Root Doctor

Root Doctor plays a diverse mix of classic soul and R&B alongside traditional blues
and inspired original material.
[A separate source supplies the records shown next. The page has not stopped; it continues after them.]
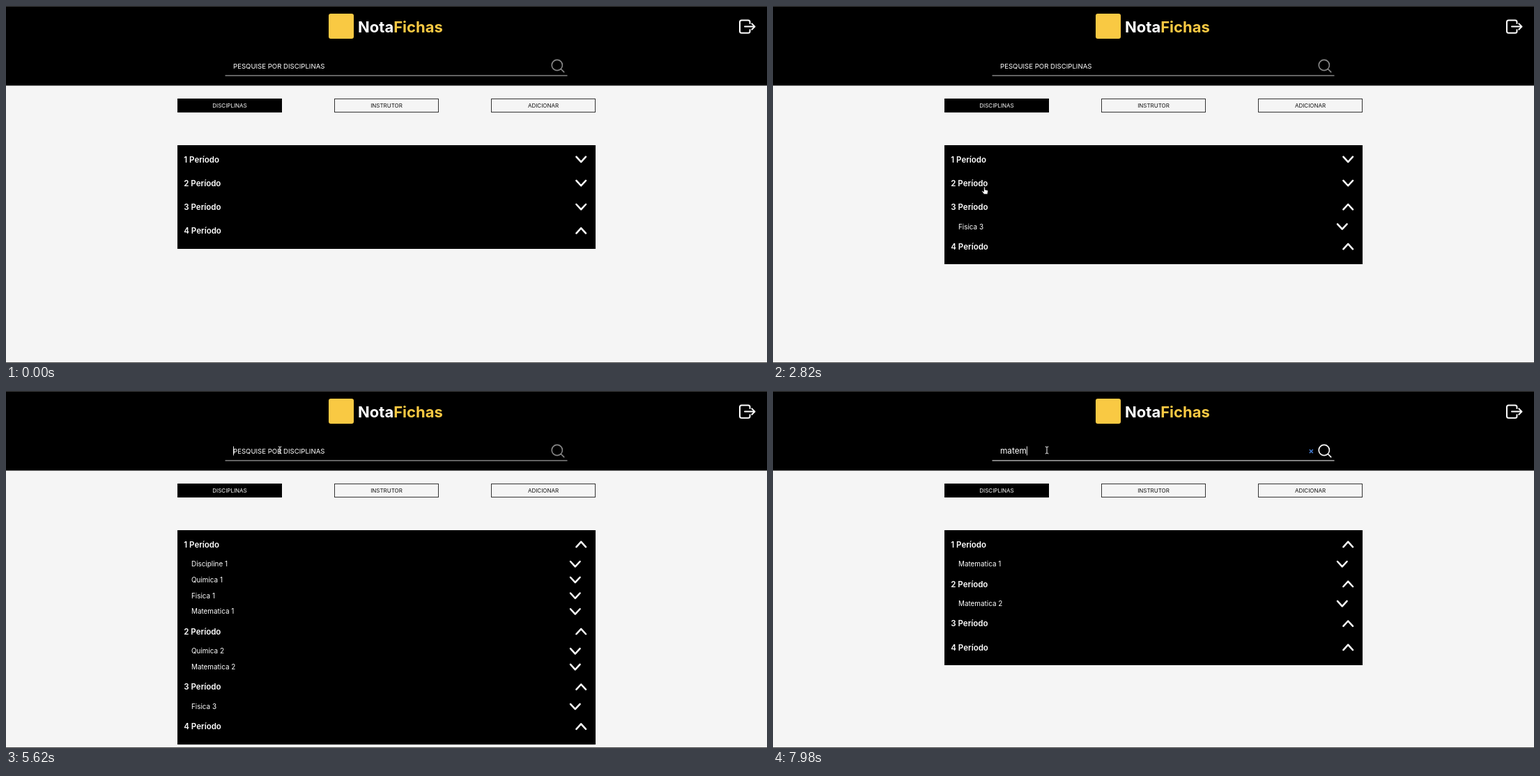
An HTML page that plays this animation: 1092x513 px, repeating every 8 s.

```html
<!DOCTYPE html>
<html lang="pt">
<head>
<meta charset="utf-8">
<title>NotaFichas</title>
<style>
html, body { margin: 0; width: 100%; height: 100%; overflow: hidden; background: #f5f5f5; }
svg { display: block; width: 100vw; height: 100vh; font-family: Inter, "Open Sans", sans-serif; fill: #fff; }
.brand { font-size: 22px; font-weight: 700; }
.tab { font-size: 8px; text-anchor: middle; }
.hint { font-size: 9.6px; }
.typed { font-size: 11.8px; }
.period { font-size: 11.5px; font-weight: 600; }
.item { font-size: 9.9px; }
.line { fill: none; stroke: #fff; stroke-width: 2; stroke-linecap: round; stroke-linejoin: round; }
.chevron { stroke-width: 2.5; }
.cursor { stroke: #000; stroke-width: .7; stroke-linejoin: round; }
</style>
</head>
<body>
<svg id="stage" viewBox="0 0 1092 513" preserveAspectRatio="none">
  <rect width="1092" height="513" fill="#f5f5f5"/>
  <rect width="1092" height="114.4" fill="#000"/>
  <rect width="1092" height="1" fill="#383838"/>
  <rect y="512" width="1092" height="1" fill="#4a4a4a"/>

  <rect x="463" y="11" width="36" height="36" rx="3" fill="#f9c943"/>
  <text class="brand" x="505" y="38">Nota<tspan fill="#f9c943">Fichas</tspan></text>

  <g class="line">
    <path d="M1067.5 25V23a2.5 2.5 0 0 0-2.5-2.5h-9.5a2.5 2.5 0 0 0-2.5 2.5v13.3a2.5 2.5 0 0 0 2.5 2.5h9.5a2.5 2.5 0 0 0 2.5-2.5v-2"/>
    <path d="M1060 29.6h14.3M1070.3 25.4l4.2 4.2-4.2 4.2"/>
  </g>

  <rect id="rule" x="314.5" y="99.5" width="491" height="1"/>
  <text class="hint" id="hint" x="326" y="89.6">PESQUISE POR DISCIPLINAS</text>
  <text class="typed" id="typed" x="326" y="90.2"></text>
  <rect id="caret" y="79.5" width=".9" height="13"/>
  <path id="clear" d="M769.8 84.1l5 5m0-5l-5 5" fill="none" stroke="#3f74c4" stroke-width="1.5"/>
  <path id="lens" class="line" style="stroke-width:1.6" d="M783.2 85a7.6 7.6 0 1 0 15.2 0a7.6 7.6 0 1 0-15.2 0M796.3 90.5l4.4 4.4"/>

  <g id="tabs"></g>
  <g id="panel"></g>

  <g id="pointer">
    <path class="cursor" id="arrow" d="M0 0v10.2l2.4-2.2 1.6 3.6 1.6-.7-1.6-3.5h3.2z"/>
    <path class="cursor" id="hand" d="M-1 .8q.9-1.4 1.8 0v3.2l3.3.8q1 .3.9 1.4l-.7 4.2h-5l-3-3.8q-.3-1.2.9-.9l1.8 1.1z"/>
    <path id="beam" fill="none" stroke="#fff" stroke-width="1" d="M-2.3-5q2 0 2.3 1q.3-1 2.3-1M0-4v8M-2.3 5q2 0 2.3-1q.3 1 2.3 1"/>
  </g>
</svg>
<script>
const LOOP = 8000;
const NS = "http://www.w3.org/2000/svg";
const $ = id => document.getElementById(id);

const periods = [
  ["Discipline 1", "Quimica 1", "Fisica 1", "Matematica 1"],
  ["Quimica 2", "Matematica 2"],
  ["Fisica 3"],
  []
];
// Moment each period is opened, and each key is pressed
const openAt = [3740, 3360, 2520, 0];
const focusAt = 5120;
const keys = [[6700, "m"], [6820, "ma"], [7140, "mat"], [7440, "mate"], [7740, "matem"]];
// time, x, y of the pointer tip
const path = [
  [640, -12, 340], [840, 16, 336], [1200, 190, 324], [1560, 320, 316],
  [2080, 320, 316], [2420, 311, 287], [2560, 311, 287], [2820, 303.5, 260],
  [3000, 303, 256], [3400, 303, 256], [3640, 307, 219], [3800, 307, 219],
  [4060, 316, 194], [4240, 318, 190], [4860, 393, 85], [LOOP, 393, 85]
];

function add(parent, tag, attrs, text) {
  const el = document.createElementNS(NS, tag);
  for (const name in attrs) el.setAttribute(name, attrs[name]);
  if (text) el.textContent = text;
  parent.append(el);
}

function chevron(x, y, up) {
  const h = up ? -3.7 : 3.7;
  add($("panel"), "path", { class: "line chevron", d: `M${x - 6.8} ${y - h}L${x} ${y + h}L${x + 6.8} ${y - h}` });
}

function drawTabs() {
  ["DISCIPLINAS", "INSTRUTOR", "ADICIONAR"].forEach((label, i) => {
    const x = 246 + 225 * i;
    add($("tabs"), "rect", { x: x + .5, y: 133.5, width: 149, height: 19, fill: i ? "#f5f5f5" : "#000", stroke: i ? "#333" : "#000" });
    add($("tabs"), "text", { class: "tab", x: x + 75, y: 146, fill: i ? "#111" : "#fff" }, label);
  });
}

function drawPanel(open, query) {
  const panel = $("panel");
  const lists = periods.map((list, i) =>
    open[i] ? list.filter(name => name.toLowerCase().includes(query)) : []);
  const count = lists.flat().length;
  panel.textContent = "";
  add(panel, "rect", { x: 246, y: 200, width: 600, height: Math.round(148.6 + 22.75 * count), fill: "#000" });
  let y = 220.4;
  lists.forEach((list, i) => {
    add(panel, "text", { class: "period", x: 255.3, y: y + 4.2 }, `${i + 1} Período`);
    chevron(825.2, y, open[i]);
    list.forEach((name, j) => {
      const row = y + 28.3 + 22.75 * j;
      add(panel, "text", { class: "item", x: 266, y: row + 3.5 }, name);
      chevron(816.8, row, false);
    });
    y += 34.15 + 22.75 * list.length;
  });
}

function show(id, on) {
  $(id).style.display = on ? "" : "none";
}

function drawField(query) {
  const filled = query !== "";
  $("typed").textContent = query;
  show("hint", !filled);
  show("clear", filled);
  $("lens").style.stroke = filled ? "#fff" : "#888";
  $("rule").style.fill = filled ? "#fff" : "#c4c4c4";
  $("caret").setAttribute("x", 326 + (filled ? $("typed").getComputedTextLength() : 0));
}

function drawPointer(t) {
  show("pointer", t >= path[0][0]);
  let i = 1;
  while (i < path.length - 1 && path[i][0] < t) i++;
  const [t0, x0, y0] = path[i - 1], [t1, x1, y1] = path[i];
  const k = Math.min(1, Math.max(0, (t - t0) / (t1 - t0)));
  const x = x0 + (x1 - x0) * k, y = y0 + (y1 - y0) * k;
  const onTab = y > 133 && y < 153;
  const kind = y < 100 ? "beam" : x > 246 && (y > 191 || onTab) ? "hand" : "arrow";
  for (const id of ["arrow", "hand", "beam"]) show(id, id === kind);
  $("pointer").setAttribute("transform", `translate(${x} ${y})`);
}

let last = "";
function render(t) {
  const open = openAt.map(start => t >= start);
  const pressed = keys.filter(key => t >= key[0]).pop();
  const query = pressed ? pressed[1] : "";
  const state = open + query;
  if (state !== last) {
    drawPanel(open, query);
    drawField(query);
    last = state;
  }
  const since = t - (pressed ? pressed[0] : focusAt);
  show("caret", since >= 0 && since % 1060 < 530);
  drawPointer(t);
}

drawTabs();
const start = performance.now();
function tick() {
  render((performance.now() - start) % LOOP);
  requestAnimationFrame(tick);
}
tick();
</script>
</body>
</html>
```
Along with over 20 years of club, concert and festival
performances, they have released four recordings to local and national acclaim.

Keynote Speaker

Dr. Dave Ewert
2018 Edward G. Voss Conservation Science Award Recipient

As an acclaimed scientist, Dave is a Kirtland’s Warbler Program Director
and Senior Conservation Specialist for the American Bird Conservancy.
Dave will share first-hand insights into the successful international efforts to bring
the Kirtland’s warbler back from the brink of extinction and challenges for the future.

Silent Auction to Benefit Environmental Education
All proceeds from the silent auction will go to the Environmental Education Fund
to provide nature education opportunities for students and families in Michigan.
See the variety of fun Michigan experiences offered in the 2018 Silent Auction Catalog!

Register Today!

Tickets ($30 each) can be purchased by contacting
Jess Foxen at 866-223-2231 or jfoxen@michigannature.org.
Please include your meal choice of either chicken, salmon, or vegetarian.
The deadline to register is November 15.
Register online here.

We hope to see you there!